The conventional way to compare the cost of electricity generated by different sources is to calculate the levelized cost of electricity (LCOE) which is used to calculate the life cycle cost of producing electricity.
The LCOE depends on a number of variables such as capital costs, discount rate, fueling costs. The contribution of these variables to the total levelized cost vary from one source of electricity to another. For nuclear electricity, capital costs and the discount rate are the most important variables while for electricity produced by oil or natural gas, fuel costs are the dominant factor.
|Projected economic competitiveness of solar vs nuclear power|
In the next figure, the LCOE of nuclear electricity (red) and solar PV (green) are projected until 2025. The LCOE of nuclear electricity is presented within a band between a low (3000 $/kW) and a high (7000 $/kW) capital costs. There is little reason to expect the costs of nuclear power to decline substantially. Indeed, historically, costs of nuclear power have only increased.
On the other hand, the estimates of how fast solar costs are expected to decline are striking. The global average LCOE of solar PV is around 137 $/MWh. This is really a conservative estimate and current utility values are much lower.
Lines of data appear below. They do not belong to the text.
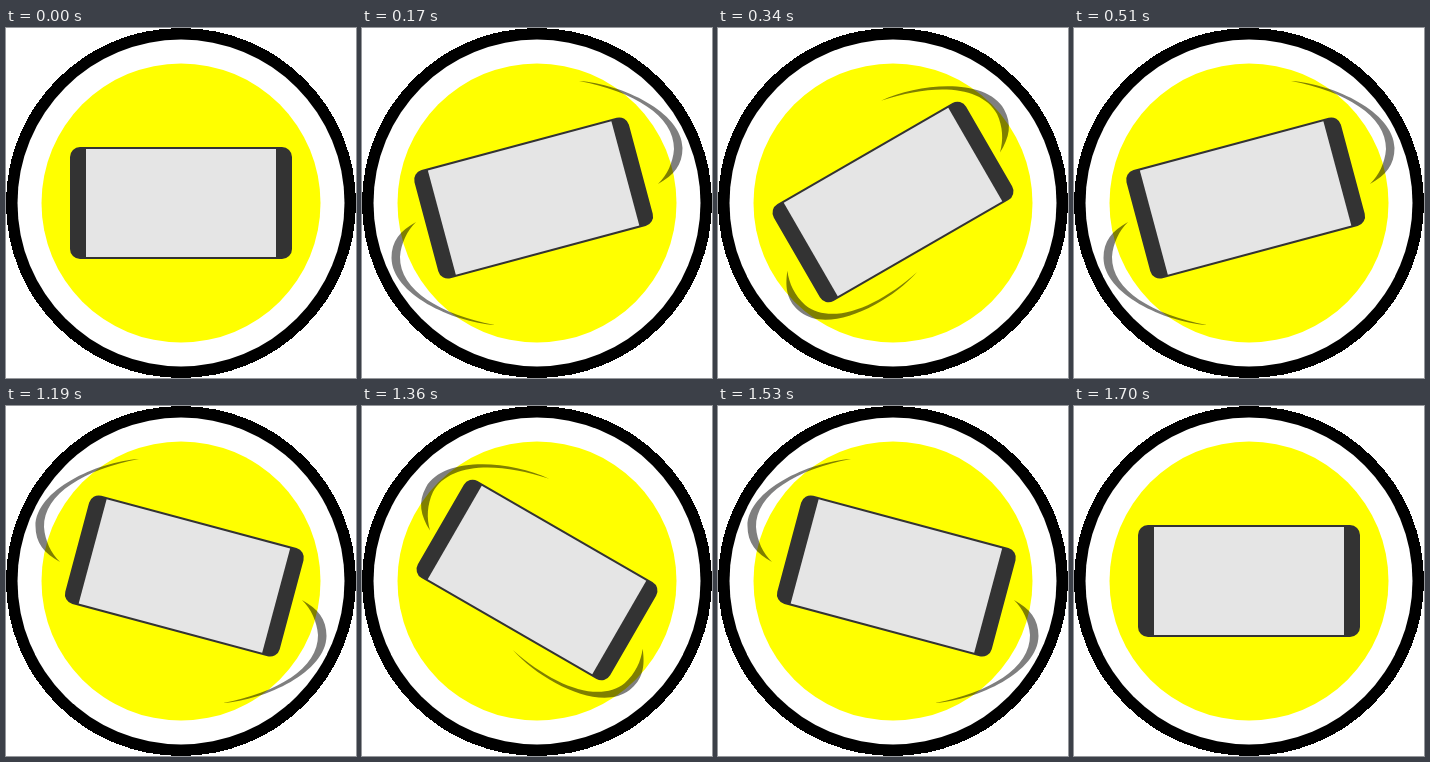
Animation, 350 px wide and 350 px high, one loop 2720 ms. Source, as an HTML page:

```html
<!DOCTYPE html>
<html lang="en">
<head>
<meta charset="utf-8">
<title>Shake the phone</title>
<style>
html, body { margin: 0; width: 100%; height: 100%; overflow: hidden; background: #fff; }
svg { display: block; width: 100vw; height: 100vh; }
</style>
</head>
<body>
<svg viewBox="0 0 350 350">
  <defs>
    <path id="swoosh" d="M39.5-51.5C-3.5-48.5-63.5-20.5-64 15.5C-64 32.5-55.5 42.5-39.5 51.5C-48.5 42.5-54.5 30.5-55.5 16.5C-56-16.5-14.5-41.5 39.5-51.5Z"/>
  </defs>
  <circle cx="175" cy="175" r="175" shape-rendering="crispEdges"/>
  <circle cx="175" cy="175" r="163.5" fill="#fff"/>
  <circle cx="175" cy="175" r="139.5" fill="#ff0"/>
  <g id="scene">
    <g id="half" fill-opacity=".5">
      <use href="#swoosh" transform="translate(93.5 104.5)"/>
      <use href="#swoosh" transform="translate(256.5 245.5) rotate(180)"/>
    </g>
    <g id="full" fill-opacity=".5">
      <use href="#swoosh" transform="translate(127.5 98.6) rotate(29)"/>
      <use href="#swoosh" transform="translate(215.7 243.4) rotate(232)"/>
    </g>
    <g id="phone">
      <rect x="-111" y="-56" width="222" height="112" rx="10" fill="#333"/>
      <rect x="-95" y="-54" width="190" height="108" fill="#e5e5e5"/>
    </g>
  </g>
</svg>
<script>
const STEP = 170, LOOP = 2720;
const tilts = [0, -15, -30, -15, 0, 0, 0, 15, 30, 15];
const centers = { 0: '175 175', 15: '178.4 170', 30: '175 174' };
const [scene, half, full, phone] =
  ['scene', 'half', 'full', 'phone'].map(id => document.getElementById(id));

const show = (el, on) => el.setAttribute('visibility', on ? 'visible' : 'hidden');

function draw() {
  const tilt = tilts[Math.floor(performance.now() % LOOP / STEP)] || 0;
  const angle = Math.abs(tilt);
  // Left tilts mirror the right ones.
  scene.setAttribute('transform', tilt < 0 ? 'matrix(-1 0 0 1 350 0)' : '');
  phone.setAttribute('transform', `translate(${centers[angle]}) rotate(${angle})`);
  show(half, angle === 15);
  show(full, angle === 30);
  requestAnimationFrame(draw);
}
draw();
</script>
</body>
</html>
```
LCOE of solar PV is expected to decline between to 6% to 10% per year for the next 10 years.
This is interesting because what analysts often forget is that it takes on average about 7-8 years to build a nuclear power plant while a solar PV utility takes about 1-2 years. In a conservative scenario, solar PV will be well within the cost range of nuclear power, and perhaps more economically competitive if coupled with thermal storage and better demand management.
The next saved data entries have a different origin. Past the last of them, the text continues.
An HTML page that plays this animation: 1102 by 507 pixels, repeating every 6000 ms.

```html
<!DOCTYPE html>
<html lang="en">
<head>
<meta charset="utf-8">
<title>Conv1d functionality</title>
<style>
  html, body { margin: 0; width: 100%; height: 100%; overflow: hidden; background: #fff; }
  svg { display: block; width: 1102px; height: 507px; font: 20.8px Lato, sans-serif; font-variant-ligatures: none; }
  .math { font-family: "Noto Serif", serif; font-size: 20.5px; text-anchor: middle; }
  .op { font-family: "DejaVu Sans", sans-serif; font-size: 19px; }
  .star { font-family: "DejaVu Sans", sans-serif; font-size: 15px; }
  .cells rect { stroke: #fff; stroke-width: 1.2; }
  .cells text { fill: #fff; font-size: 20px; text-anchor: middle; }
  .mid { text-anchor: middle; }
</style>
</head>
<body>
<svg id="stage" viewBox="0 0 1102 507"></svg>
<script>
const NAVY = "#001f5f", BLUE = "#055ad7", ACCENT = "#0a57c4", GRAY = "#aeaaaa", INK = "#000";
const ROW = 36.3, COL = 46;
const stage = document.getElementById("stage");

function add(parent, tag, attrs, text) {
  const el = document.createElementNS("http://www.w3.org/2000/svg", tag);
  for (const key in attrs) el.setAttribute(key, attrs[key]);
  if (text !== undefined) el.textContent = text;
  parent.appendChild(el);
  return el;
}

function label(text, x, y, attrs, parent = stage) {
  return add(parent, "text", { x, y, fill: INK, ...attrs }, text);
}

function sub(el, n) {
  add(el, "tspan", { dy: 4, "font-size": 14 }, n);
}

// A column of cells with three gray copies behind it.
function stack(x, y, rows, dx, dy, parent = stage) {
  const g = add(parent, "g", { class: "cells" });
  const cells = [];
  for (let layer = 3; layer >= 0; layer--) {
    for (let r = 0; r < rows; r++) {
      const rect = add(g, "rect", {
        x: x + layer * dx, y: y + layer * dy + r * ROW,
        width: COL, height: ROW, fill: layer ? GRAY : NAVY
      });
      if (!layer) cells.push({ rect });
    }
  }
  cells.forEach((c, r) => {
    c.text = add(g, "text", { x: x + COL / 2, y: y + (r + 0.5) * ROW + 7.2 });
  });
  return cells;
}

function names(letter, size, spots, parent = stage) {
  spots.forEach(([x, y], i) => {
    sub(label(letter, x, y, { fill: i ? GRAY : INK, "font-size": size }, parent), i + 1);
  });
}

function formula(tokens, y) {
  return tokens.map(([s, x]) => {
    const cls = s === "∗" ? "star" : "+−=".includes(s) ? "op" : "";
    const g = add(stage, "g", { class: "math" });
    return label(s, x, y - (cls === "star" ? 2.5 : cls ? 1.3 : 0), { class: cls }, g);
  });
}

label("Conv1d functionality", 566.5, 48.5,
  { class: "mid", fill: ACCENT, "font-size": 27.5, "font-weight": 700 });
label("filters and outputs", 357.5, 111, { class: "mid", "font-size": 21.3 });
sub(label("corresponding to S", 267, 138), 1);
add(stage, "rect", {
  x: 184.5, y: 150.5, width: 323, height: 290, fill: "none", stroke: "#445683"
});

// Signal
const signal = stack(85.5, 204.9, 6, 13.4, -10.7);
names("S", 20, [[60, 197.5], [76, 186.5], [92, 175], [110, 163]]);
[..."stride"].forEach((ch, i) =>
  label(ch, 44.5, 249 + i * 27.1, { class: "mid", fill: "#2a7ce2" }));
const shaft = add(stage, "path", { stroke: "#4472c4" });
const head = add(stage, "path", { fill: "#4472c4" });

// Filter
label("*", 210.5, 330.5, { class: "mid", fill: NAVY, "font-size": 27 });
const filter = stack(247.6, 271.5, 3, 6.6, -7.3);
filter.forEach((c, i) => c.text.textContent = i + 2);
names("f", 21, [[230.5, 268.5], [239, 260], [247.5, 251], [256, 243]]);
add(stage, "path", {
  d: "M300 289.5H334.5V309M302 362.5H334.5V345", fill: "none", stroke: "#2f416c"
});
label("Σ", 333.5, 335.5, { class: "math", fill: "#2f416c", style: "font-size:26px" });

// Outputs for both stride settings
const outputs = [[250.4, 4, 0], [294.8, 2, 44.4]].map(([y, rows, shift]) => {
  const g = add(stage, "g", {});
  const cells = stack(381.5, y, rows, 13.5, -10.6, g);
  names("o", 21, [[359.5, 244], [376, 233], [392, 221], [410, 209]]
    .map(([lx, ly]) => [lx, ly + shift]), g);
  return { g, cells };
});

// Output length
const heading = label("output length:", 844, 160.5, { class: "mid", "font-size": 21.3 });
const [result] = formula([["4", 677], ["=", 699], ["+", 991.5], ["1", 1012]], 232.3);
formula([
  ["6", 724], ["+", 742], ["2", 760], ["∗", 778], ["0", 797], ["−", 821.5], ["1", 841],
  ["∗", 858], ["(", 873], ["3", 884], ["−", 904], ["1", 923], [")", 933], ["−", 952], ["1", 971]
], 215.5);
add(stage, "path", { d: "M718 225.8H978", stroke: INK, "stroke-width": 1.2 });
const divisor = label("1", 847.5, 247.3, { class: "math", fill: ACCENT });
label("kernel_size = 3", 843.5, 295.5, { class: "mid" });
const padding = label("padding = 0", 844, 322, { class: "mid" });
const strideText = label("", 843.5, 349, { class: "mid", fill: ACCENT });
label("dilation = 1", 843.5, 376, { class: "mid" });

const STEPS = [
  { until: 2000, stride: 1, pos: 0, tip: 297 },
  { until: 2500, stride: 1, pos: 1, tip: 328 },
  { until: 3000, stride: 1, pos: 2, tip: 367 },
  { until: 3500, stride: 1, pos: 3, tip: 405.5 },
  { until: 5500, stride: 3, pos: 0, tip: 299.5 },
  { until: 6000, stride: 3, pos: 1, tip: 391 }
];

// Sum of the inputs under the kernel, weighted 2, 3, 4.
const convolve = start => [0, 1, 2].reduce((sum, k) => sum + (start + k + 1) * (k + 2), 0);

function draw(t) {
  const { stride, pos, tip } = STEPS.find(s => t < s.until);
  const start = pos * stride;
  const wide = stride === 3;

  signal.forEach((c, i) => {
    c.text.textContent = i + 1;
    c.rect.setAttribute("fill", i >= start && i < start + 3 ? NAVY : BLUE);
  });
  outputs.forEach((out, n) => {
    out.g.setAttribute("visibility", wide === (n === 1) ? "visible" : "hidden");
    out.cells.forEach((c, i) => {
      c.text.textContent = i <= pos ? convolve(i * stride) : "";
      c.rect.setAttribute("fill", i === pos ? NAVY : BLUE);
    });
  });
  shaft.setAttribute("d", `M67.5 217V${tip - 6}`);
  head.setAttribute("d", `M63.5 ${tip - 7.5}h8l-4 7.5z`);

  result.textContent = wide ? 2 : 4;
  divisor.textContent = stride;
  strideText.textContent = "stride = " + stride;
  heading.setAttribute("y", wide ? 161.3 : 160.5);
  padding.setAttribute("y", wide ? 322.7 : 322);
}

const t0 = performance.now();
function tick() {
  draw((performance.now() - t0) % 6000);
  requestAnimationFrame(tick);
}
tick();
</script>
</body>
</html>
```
In this context, investing in nuclear could have an opportunity cost. For countries in the Middle East, building a nuclear power plant could easily take between 8-10 years. By that time, solar PV will likely be a more economically optimal option.